Saved data entries:
--------------------------------------------------
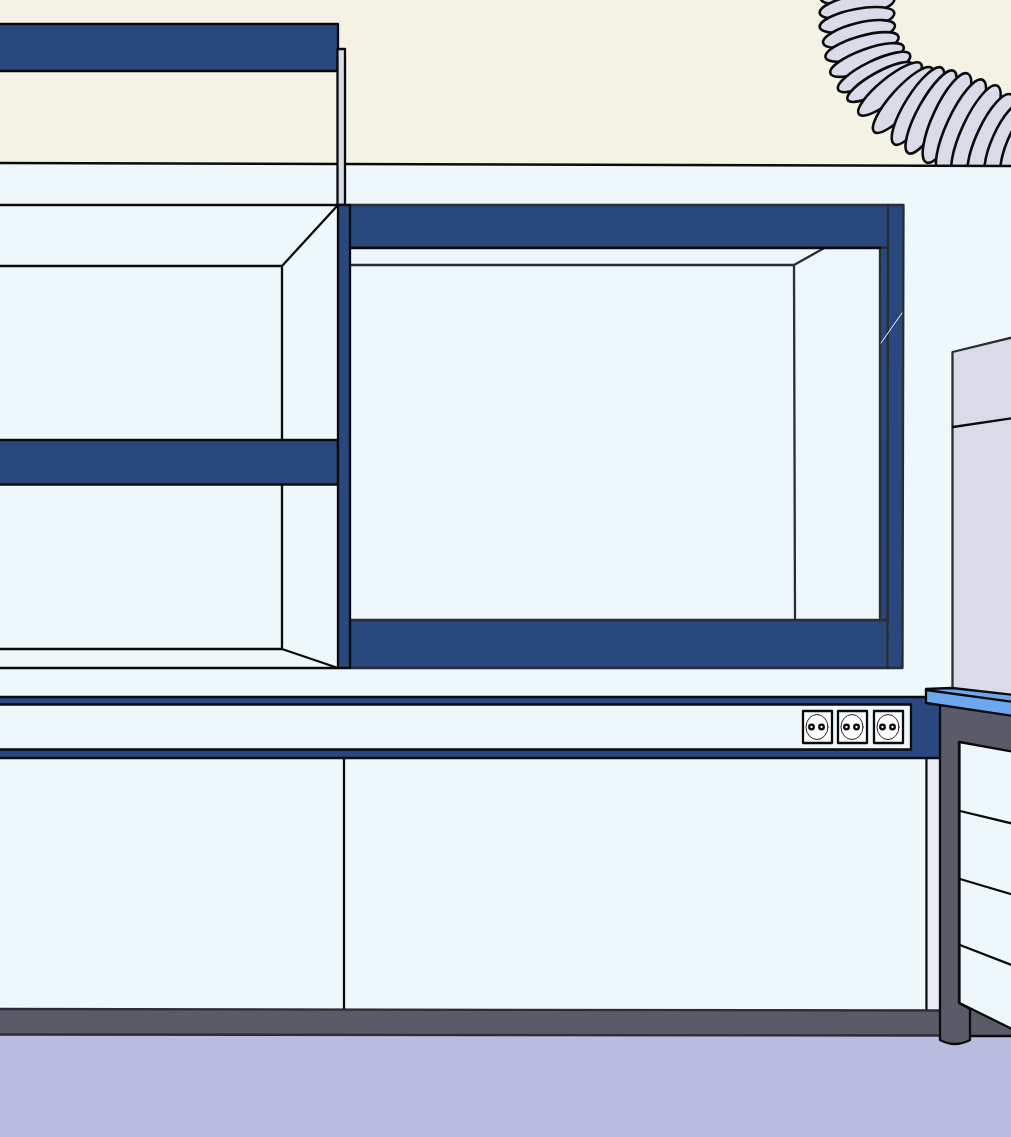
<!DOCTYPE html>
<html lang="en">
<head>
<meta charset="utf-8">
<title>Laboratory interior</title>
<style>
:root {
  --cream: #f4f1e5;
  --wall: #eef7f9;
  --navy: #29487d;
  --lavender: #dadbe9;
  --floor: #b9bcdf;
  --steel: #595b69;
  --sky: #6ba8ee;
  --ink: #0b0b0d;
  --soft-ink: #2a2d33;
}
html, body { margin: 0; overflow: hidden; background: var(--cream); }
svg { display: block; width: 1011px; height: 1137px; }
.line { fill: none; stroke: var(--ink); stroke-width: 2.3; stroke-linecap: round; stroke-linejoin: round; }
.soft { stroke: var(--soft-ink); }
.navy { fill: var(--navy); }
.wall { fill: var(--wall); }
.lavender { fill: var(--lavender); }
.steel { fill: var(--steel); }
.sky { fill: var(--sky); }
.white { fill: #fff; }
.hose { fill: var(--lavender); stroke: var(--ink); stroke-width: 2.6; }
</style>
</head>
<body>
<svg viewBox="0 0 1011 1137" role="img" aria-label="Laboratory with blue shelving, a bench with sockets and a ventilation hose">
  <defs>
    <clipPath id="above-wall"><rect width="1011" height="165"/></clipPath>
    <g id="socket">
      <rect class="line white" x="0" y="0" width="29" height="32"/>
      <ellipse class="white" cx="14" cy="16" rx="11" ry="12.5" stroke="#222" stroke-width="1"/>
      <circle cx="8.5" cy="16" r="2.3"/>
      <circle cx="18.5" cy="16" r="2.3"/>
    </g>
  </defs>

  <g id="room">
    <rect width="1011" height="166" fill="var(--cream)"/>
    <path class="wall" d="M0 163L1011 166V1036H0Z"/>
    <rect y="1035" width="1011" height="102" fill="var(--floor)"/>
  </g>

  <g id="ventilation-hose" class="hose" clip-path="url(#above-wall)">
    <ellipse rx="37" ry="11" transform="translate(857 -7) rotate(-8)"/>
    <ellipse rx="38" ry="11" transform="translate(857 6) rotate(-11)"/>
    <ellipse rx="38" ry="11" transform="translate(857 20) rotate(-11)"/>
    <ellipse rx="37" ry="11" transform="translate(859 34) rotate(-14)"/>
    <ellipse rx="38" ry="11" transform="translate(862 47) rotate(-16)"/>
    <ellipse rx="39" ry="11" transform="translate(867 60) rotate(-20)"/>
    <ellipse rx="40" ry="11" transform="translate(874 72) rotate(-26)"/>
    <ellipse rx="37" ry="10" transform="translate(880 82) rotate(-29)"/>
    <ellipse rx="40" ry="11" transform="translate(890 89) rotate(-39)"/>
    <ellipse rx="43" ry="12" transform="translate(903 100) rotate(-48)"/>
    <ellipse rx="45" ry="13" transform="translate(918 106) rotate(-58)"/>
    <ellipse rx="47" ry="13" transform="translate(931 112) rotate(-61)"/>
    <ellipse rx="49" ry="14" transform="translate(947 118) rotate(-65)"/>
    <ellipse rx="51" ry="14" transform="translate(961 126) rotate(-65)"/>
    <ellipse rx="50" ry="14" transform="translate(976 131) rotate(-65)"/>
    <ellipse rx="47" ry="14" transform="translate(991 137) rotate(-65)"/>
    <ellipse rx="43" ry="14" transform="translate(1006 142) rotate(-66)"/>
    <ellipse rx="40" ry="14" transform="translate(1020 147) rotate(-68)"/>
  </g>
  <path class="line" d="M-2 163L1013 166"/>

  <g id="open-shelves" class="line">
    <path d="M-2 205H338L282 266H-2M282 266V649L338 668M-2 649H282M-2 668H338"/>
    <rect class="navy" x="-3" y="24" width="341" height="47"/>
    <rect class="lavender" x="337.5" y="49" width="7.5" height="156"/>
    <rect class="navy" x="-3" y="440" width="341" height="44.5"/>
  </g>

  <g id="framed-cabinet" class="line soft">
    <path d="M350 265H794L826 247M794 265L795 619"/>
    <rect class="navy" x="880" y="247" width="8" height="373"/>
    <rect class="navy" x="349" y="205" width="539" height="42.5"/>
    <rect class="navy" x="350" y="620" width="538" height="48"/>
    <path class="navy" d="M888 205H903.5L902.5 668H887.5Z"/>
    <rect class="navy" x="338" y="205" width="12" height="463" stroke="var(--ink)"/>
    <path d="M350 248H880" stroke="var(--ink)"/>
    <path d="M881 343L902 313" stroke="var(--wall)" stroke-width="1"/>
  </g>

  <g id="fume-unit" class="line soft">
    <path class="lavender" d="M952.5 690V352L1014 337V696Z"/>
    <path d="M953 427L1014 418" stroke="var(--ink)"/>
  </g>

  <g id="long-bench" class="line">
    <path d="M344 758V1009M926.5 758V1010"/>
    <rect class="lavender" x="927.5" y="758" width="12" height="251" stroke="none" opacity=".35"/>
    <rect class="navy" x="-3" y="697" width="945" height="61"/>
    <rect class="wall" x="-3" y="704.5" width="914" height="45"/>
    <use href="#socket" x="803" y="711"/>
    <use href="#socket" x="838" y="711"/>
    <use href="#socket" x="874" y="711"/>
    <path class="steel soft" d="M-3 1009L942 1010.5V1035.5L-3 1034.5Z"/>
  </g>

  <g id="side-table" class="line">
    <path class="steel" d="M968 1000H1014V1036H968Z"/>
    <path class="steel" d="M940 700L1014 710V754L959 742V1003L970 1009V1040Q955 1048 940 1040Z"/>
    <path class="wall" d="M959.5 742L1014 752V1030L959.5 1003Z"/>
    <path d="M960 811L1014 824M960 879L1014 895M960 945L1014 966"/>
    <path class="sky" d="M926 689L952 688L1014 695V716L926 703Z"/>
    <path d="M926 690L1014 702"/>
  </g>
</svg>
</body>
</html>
--------------------------------------------------
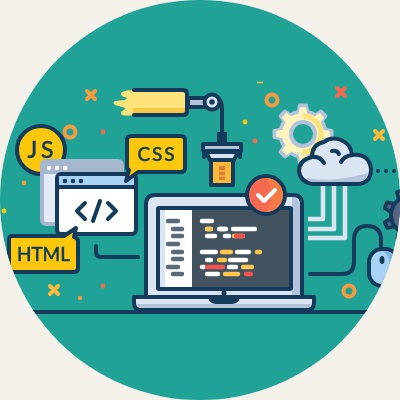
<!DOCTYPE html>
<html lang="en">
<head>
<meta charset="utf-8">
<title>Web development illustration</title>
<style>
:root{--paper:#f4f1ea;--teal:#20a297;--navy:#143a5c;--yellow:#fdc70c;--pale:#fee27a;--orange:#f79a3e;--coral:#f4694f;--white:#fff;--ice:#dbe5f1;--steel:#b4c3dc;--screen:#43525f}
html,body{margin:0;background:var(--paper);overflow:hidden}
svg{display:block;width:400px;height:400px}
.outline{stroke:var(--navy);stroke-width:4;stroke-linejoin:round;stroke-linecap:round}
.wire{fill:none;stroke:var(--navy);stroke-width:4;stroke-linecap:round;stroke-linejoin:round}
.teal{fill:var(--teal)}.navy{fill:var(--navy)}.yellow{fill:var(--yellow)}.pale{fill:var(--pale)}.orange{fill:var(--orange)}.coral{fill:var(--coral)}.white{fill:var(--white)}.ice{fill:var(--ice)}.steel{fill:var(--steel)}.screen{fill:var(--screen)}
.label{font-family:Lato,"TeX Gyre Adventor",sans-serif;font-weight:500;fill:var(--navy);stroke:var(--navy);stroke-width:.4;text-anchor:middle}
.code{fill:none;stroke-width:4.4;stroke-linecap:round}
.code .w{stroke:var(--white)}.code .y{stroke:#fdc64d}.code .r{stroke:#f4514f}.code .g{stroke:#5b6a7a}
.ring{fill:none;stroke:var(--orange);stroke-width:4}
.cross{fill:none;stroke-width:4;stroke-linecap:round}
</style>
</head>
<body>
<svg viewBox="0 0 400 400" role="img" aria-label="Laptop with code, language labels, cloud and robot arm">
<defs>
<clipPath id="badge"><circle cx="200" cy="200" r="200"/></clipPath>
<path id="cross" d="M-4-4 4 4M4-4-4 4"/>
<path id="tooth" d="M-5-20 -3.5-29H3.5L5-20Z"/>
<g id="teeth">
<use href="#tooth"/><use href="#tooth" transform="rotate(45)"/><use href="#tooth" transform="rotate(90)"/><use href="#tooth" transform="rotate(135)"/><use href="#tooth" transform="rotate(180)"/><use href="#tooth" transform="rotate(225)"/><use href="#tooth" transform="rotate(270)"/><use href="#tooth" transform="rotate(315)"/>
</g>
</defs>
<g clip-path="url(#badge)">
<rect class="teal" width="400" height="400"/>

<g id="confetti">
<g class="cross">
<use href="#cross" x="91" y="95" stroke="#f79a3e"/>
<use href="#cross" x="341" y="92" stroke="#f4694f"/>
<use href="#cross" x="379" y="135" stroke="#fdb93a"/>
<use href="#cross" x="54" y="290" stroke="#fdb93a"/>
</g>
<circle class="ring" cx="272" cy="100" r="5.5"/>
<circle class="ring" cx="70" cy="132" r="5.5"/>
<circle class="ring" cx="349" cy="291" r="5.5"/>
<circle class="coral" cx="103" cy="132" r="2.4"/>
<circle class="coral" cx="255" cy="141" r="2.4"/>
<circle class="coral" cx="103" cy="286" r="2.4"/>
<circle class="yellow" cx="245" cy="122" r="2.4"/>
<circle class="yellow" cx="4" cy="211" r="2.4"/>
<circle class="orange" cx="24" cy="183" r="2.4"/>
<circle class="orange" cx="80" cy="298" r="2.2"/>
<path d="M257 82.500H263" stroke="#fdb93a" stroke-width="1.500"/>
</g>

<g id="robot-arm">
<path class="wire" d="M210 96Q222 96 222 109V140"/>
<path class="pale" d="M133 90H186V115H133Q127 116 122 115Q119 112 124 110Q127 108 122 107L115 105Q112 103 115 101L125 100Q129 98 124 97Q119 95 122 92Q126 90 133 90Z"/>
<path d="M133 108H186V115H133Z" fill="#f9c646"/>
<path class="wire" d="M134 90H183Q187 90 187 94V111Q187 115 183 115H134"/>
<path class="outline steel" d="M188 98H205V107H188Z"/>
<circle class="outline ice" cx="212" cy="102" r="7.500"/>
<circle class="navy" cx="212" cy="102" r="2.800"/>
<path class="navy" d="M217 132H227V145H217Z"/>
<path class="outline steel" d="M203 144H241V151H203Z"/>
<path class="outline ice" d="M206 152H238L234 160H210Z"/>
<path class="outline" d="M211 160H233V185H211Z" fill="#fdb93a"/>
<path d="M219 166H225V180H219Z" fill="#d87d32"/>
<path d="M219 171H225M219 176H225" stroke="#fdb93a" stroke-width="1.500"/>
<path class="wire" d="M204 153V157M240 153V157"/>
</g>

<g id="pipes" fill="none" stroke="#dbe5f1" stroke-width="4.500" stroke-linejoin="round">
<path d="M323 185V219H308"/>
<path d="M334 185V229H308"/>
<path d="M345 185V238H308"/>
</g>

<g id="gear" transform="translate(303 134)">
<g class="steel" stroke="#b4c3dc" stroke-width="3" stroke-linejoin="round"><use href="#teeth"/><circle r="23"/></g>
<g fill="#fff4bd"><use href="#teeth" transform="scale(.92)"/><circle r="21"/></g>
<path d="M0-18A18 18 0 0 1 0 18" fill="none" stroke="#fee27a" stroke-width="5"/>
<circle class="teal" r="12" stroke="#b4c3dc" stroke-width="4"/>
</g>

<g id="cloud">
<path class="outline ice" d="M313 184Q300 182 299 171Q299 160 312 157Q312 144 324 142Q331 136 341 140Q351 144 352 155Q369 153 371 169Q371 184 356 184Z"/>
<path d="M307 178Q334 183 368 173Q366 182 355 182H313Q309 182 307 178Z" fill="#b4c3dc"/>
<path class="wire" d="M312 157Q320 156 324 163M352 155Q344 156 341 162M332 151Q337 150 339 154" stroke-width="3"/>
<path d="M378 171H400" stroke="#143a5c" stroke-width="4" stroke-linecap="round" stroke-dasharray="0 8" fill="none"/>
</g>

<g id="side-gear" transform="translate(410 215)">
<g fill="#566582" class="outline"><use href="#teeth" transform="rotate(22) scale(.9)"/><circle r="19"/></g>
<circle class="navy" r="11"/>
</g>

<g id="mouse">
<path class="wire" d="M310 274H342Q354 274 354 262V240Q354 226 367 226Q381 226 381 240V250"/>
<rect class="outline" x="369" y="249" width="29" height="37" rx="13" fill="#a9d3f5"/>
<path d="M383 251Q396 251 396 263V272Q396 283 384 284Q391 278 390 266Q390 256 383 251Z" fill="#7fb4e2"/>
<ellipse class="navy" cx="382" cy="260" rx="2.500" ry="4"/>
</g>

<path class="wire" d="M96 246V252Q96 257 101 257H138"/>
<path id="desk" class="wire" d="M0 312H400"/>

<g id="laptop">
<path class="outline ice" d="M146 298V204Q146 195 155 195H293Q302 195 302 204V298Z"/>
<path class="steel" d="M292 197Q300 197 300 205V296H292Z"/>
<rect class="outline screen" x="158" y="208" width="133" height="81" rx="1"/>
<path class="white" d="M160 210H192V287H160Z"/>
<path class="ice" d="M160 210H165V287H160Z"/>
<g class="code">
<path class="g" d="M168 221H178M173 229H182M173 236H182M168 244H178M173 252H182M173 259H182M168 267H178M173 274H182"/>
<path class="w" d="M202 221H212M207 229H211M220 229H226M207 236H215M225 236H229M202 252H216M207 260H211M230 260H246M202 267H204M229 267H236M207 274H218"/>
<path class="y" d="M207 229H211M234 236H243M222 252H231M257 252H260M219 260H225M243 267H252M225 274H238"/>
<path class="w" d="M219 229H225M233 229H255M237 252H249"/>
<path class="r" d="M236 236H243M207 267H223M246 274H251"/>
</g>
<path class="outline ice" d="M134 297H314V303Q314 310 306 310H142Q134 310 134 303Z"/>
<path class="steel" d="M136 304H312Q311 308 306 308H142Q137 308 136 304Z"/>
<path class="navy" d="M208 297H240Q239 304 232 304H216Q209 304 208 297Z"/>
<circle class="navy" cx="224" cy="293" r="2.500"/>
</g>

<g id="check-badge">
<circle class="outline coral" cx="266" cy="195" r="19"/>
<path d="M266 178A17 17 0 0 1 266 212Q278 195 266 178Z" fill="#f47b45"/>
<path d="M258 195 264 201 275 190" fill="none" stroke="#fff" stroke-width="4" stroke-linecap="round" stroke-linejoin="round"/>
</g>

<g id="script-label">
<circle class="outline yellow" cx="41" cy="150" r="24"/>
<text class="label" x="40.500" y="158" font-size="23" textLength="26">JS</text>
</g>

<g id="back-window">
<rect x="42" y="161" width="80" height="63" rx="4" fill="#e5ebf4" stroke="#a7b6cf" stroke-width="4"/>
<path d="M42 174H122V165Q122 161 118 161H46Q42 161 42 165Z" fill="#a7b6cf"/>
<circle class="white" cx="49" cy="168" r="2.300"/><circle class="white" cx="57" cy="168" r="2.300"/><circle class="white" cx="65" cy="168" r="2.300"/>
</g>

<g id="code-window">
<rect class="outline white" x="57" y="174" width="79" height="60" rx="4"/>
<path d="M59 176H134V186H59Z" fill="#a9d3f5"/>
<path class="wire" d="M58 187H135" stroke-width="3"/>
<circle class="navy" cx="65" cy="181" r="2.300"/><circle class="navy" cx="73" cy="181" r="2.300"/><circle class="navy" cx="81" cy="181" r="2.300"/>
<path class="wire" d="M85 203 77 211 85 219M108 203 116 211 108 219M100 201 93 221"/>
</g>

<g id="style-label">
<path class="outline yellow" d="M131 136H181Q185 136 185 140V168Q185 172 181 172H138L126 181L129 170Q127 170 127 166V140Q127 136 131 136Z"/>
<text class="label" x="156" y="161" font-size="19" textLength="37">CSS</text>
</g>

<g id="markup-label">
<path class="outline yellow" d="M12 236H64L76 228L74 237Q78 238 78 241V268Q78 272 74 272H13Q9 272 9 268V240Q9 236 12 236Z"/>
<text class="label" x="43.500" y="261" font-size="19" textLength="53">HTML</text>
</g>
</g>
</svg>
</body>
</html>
--------------------------------------------------
Directions:
From the records above, copy each line in which the string "block" occurs.

Answer to the exercise:
svg { display: block; width: 1011px; height: 1137px; }
svg{display:block;width:400px;height:400px}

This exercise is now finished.